■ Required work:
Search each line below for "soft", then return the lines where it appears.

(Beginning of Records supplied)

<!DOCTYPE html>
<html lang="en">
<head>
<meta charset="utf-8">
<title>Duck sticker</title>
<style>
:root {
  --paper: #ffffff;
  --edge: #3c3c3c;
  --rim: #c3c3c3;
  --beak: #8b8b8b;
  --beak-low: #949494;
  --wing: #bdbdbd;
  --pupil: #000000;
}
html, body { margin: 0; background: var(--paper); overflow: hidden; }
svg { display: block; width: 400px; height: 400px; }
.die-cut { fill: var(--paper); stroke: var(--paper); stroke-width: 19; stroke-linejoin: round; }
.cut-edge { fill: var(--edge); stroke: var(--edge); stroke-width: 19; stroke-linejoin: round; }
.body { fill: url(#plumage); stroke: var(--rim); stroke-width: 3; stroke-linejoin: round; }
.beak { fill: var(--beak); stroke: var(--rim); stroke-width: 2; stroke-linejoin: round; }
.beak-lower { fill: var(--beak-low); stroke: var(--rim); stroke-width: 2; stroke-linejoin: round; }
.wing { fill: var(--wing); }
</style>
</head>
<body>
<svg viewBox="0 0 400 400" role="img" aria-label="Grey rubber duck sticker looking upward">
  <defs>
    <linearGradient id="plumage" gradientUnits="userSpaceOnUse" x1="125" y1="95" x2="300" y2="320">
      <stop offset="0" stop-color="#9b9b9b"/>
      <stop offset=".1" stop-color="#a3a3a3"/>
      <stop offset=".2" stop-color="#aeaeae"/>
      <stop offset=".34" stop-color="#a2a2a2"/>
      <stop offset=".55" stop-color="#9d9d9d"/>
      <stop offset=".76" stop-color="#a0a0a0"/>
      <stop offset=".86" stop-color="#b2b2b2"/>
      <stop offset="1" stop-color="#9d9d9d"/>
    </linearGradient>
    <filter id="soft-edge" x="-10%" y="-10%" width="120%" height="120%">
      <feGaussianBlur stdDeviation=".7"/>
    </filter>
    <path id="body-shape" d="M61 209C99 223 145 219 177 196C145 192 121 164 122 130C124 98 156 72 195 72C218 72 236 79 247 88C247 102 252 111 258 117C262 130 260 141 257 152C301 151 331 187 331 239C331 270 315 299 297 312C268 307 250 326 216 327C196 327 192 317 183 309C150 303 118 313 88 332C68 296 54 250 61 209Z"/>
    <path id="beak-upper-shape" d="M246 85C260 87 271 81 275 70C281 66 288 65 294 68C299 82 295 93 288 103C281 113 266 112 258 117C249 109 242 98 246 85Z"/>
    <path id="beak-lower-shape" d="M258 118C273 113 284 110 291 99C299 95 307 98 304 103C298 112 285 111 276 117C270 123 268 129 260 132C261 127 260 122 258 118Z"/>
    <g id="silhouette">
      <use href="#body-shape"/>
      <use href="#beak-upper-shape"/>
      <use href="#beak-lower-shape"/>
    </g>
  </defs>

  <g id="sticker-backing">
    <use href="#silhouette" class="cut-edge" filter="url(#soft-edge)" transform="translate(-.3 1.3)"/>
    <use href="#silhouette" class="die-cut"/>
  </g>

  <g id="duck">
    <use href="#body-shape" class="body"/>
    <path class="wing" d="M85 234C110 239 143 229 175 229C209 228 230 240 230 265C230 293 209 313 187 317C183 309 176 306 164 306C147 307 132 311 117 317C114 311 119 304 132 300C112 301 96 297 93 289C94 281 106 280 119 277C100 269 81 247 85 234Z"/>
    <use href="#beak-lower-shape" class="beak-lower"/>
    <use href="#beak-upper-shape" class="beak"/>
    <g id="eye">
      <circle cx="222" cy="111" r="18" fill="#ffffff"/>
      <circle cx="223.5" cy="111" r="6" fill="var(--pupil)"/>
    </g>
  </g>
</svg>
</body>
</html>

(End of Records supplied)

■ Exercise solution:
    <filter id="soft-edge" x="-10%" y="-10%" width="120%" height="120%">
    <use href="#silhouette" class="cut-edge" filter="url(#soft-edge)" transform="translate(-.3 1.3)"/>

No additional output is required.